If the shoe fits... sell it
"When you're a startup guy and you get a job at a big company, what's the first thing you do? You start working on stuff on the side."
Most sneakerheads love the thrill of the hunt - the search for rare items and the price curiosities of supply and demand.
Luber fits in here, but he is among only a select few to have the business foresight to see an idea and develop an accessible market for sneakerheads around the world.
In other words, a way to sell items at their true market value.
That big idea is now a reality.
Luber is co-founder and CEO of StockX, the world's first "stock market of things." StockX is an online marketplace which connects buyers and sellers using the same method as the world's stock markets, an anonymous, transparent and authentic bid/ask market. "It was very clear that there were some people who were passionately interested in this small space," he said. "A very small Venn diagram overlap of sneakers and data."
At its launch, StockX had 20,000 pairs of sneakers for sale.
In addition to sneakers, StockX also allows its members to buy and sell streetwear clothing and accessories, watches and handbags.
Today, Luber sits in the middle of a brave new world of finance, tech and culture. But it has taken years to formulate the process of accurately valuing sneakers and other items. He began with Campless, a site to value sneakers (like what Kelley Blue Book does for cars).
He looks the part of culture courier.
Luber often wears a backwards baseball cap and hoodie. He also has a resume that includes IBM, and significant studies in data analysis and strategy. If the idea seems massive, it's because it is.
But Luber is a dreamer that isn't easily slowed.
"The resale sneaker market is just supply and demand. This is Econ 101, BBA, day one, 1996 for me."

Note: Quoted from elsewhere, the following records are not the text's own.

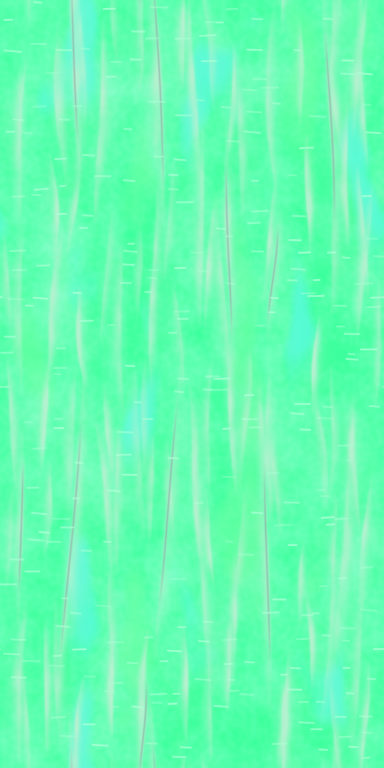
Write a Shadertoy shader that draws this texture.

```glsl
const vec2 TILE = vec2(1.0, 2.0);            // canvas size in canvas widths
const vec3 DEEP_GREEN = vec3(0.23, 1.00, 0.61);
const vec3 MINT = vec3(0.44, 1.00, 0.74);
const vec3 CYAN = vec3(0.35, 0.98, 0.86);
const vec3 LEAF = vec3(0.42, 1.00, 0.62);
const vec3 PALE = vec3(0.73, 0.94, 0.82);
const vec3 MAUVE = vec3(0.56, 0.70, 0.66);
const vec3 DASH = vec3(0.68, 1.00, 0.84);
const vec2 DASH_CELLS = vec2(16.0, 56.0);
const float DASH_SHARE = 0.28;
const float DASH_THICKNESS = 0.0018;
const float CORE_WIDTH = 0.0028;
const float SLANT = 0.22;
const float BEND = 0.012;
const float TAU = 6.28318;

vec4 hash4(vec2 p) {
    vec4 q = fract(p.xyxy * vec4(0.1031, 0.1030, 0.0973, 0.1099));
    q += dot(q, q.wzxy + 33.33);
    return fract((q.xxyz + q.yzzw) * q.zywx);
}

float cornerSlope(vec2 cell, vec2 offset, vec2 period) {
    float angle = TAU * hash4(mod(cell, period) + period.yx).x;
    return dot(vec2(cos(angle), sin(angle)), offset);
}

// Gradient noise that wraps after a whole number of cells
float noise(vec2 uv, vec2 period) {
    vec2 g = uv * period, i = floor(g), f = g - i;
    vec2 u = f * f * f * (f * (f * 6.0 - 15.0) + 10.0);
    vec2 e = vec2(1.0, 0.0);
    float low = mix(cornerSlope(i, f, period),
                    cornerSlope(i + e.xy, f - e.xy, period), u.x);
    float high = mix(cornerSlope(i + e.yx, f - e.yx, period),
                     cornerSlope(i + e.xx, f - e.xx, period), u.x);
    return mix(low, high, u.y);
}

// Tapered upright folds: x = pale cover, y = dark core
vec2 folds(vec2 p, vec2 cells, float reach, float width, float coreShare, float seed) {
    vec2 size = TILE / cells, home = floor(p / size), cover = vec2(0.0);
    for (int j = -1; j <= 1; j++)
    for (int i = -1; i <= 1; i++) {
        vec2 cell = home + vec2(i, j);
        vec4 place = hash4(mod(cell, cells) + seed);
        vec4 form = hash4(mod(cell, cells) + seed + 57.0);
        vec2 d = p - (cell + 0.15 + 0.7 * place.xy) * size;
        float t = d.y / (reach * mix(0.6, 1.0, place.z));
        float taper = max(1.0 - t * t, 0.0);
        float x = d.x - SLANT * (form.x - 0.5) * d.y
                - BEND * (form.y - 0.5) * sin(3.0 * t + TAU * form.z);

        // One flank is crisp, the other fades softly
        float side = place.w < 0.5 ? x : -x;
        float w = width * (0.35 + 0.65 * taper) * (side > 0.0 ? 1.3 : 0.5);
        float ridge = exp(-x * x / (w * w)) + 0.22 * exp(-x * x / (9.0 * w * w));
        float pale = ridge * taper * mix(0.45, 0.9, form.w);
        float core = exp(-x * x / (CORE_WIDTH * CORE_WIDTH))
                   * smoothstep(0.55, 0.95, taper) * step(form.z, coreShare);
        cover.x = 1.0 - (1.0 - cover.x) * (1.0 - min(pale, 1.0));
        cover.y = max(cover.y, core);
    }
    return cover;
}

// Small, nearly level flecks
float dashes(vec2 p, float pixel) {
    vec2 size = TILE / DASH_CELLS, home = floor(p / size);
    float cover = 0.0;
    for (int j = -1; j <= 1; j++)
    for (int i = -1; i <= 1; i++) {
        vec2 cell = home + vec2(i, j);
        vec4 h = hash4(mod(cell, DASH_CELLS) + 211.0);
        vec4 form = hash4(mod(cell, DASH_CELLS) + 307.0);
        vec2 d = p - (cell + 0.15 + 0.7 * h.xy) * size;
        d.y -= 0.16 * (form.x - 0.6) * d.x;
        d.x -= clamp(d.x, -1.0, 1.0) * 0.0;
        float halfLength = mix(0.007, 0.021, h.z);
        float across = length(vec2(max(abs(d.x) - halfLength, 0.0), d.y));
        float line = 1.0 - smoothstep(DASH_THICKNESS - 0.5 * pixel, DASH_THICKNESS + pixel, across);
        cover = max(cover, line * step(h.w, DASH_SHARE) * mix(0.35, 0.8, form.y));
    }
    return cover;
}

void mainImage(out vec4 fragColor, in vec2 fragCoord) {
    vec2 uv = fragCoord / iResolution.xy;
    vec2 p = uv * TILE;

    // Mottled green ground
    float tone = 0.5 + 0.55 * noise(uv, vec2(4.0, 6.0)) + 0.5 * noise(uv, vec2(9.0, 14.0))
               + 0.4 * noise(uv, vec2(22.0, 38.0)) + 0.3 * noise(uv, vec2(61.0, 113.0));
    vec3 color = mix(DEEP_GREEN, MINT, clamp(tone, 0.0, 1.2));

    // Drifts of cyan and leaf green
    float drift = noise(uv, vec2(7.0, 5.0)) + 0.25 * noise(uv, vec2(17.0, 19.0));
    color = mix(color, CYAN, 0.85 * smoothstep(0.18, 0.5, drift));
    color = mix(color, LEAF, 0.5 * smoothstep(0.15, 0.5, -drift));

    // Folds in three lengths
    vec2 small = folds(p, vec2(12.0, 5.0), 0.20, 0.010, 0.0, 11.0);
    vec2 medium = folds(p, vec2(9.0, 4.0), 0.28, 0.012, 0.12, 83.0);
    vec2 tall = folds(p, vec2(4.0, 2.0), 0.50, 0.014, 0.8, 139.0);
    float pale = 1.0 - (1.0 - small.x) * (1.0 - medium.x) * (1.0 - tall.x);
    pale *= 0.85 + 0.5 * noise(uv, vec2(40.0, 24.0));
    color = mix(color, PALE, clamp(pale, 0.0, 0.92));
    color = mix(color, MAUVE, 0.65 * max(medium.y, tall.y));

    color = mix(color, DASH, dashes(p, 1.0 / iResolution.x));
    fragColor = vec4(clamp(color, 0.0, 1.0), 1.0);
}
```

"When you're a startup guy and you get a job at a big company, what's the first thing you do? You start working on stuff on the side," Luber said. "So that was the impetus to be like, 'Well, if it's kind of a side project, I wonder if I could get a hold of all this sneaker data? Just for fun, just to kind of see what I could do with it, because I was doing other data work at IBM and because I liked sneakers. And that was really the beginning of the company — the merging of sneakers and data."
Indeed, the growth of this business is traced to Luber's personal story of growing up in Philadelphia and salivating over a pair of Jordans. He recalls a time when those shoes were $100.
That was, in his words, "absolutely crazy" compared to other shoe sales. In recent years, the collectible shoe industry has turned more than 9 million pairs of sneakers for a conservative estimate of $1.2 billion in the U.S. alone. None of this revenue is seen by the brands and primary retailers. This is happening in secondary marketplaces like StockX and eBay.
"The resale sneaker market is just supply and demand," Luber said at Goizueta's Entrepreneurship Summit in Spring 2017. "This is Econ 101, BBA, day one, 1996 for me."
For example, one of the hottest shoes on the market recently released shoes retailing for $220, but on StockX, the price skyrocketed to nearly $1,000.
"I knew there was definitely something here, there's definitely interest in this space, definitely people using it, but is there a business," Luber recalled. "I talked to pretty much everybody in the sneaker industry — Nike, eBay, Foot Locker — trying to figure out really, what do I do with this little data company. Was it really a good fit? I don't want to say I was about to give up, but there really weren't many other people left to talk to."
One day just after Easter in 2015, he received a "random" email from two people working with Dan Gilbert, the owner of the Cleveland Cavaliers and chairman and founder of Rock Ventures and Quicken Loans Inc.
"That was absolutely the capstone moment," Luber said. "I was building from the ground up. I was in the sneaker world and just found a better way for the sneaker world to function and operate.
"Dan was kind of coming from top down. I was like, 'This would be perfect for a sneaker stock market.' Dan was like, 'No, this should be how the whole world works. This should be the future of all e-commerce."
At the time, Gilbert told TechCrunch StockX would deliver the kind of trading platform and visibility to tangible products that financial and commodities markets have used for decades.
"StockX's live marketplace will harness the internet's natural ability to facilitate a better way to transact certain segments of e-commerce," Gilbert said. "The efficiency, credibility and liquidity of the financial markets have been foundational to the largest economy in the world. We believe this is the right time to extend this fundamental concept to appropriate sectors of the online consumer marketplace."
Luber envisions an expansion into retail and connecting more dots with the primary and secondary markets. With each day, Luber's big idea grows larger.
"When Dan and I joined forces to do this together, it was always about the bigger idea. It was always about a stock market of things, about a model," Luber said. "It truly does not exist in a consumer marketplace outside of the actual stock exchange. We still have a long way to go to reach that whole vision, but we've proven that it works really well in a few categories. Now we get to go out and continue to really develop that big idea."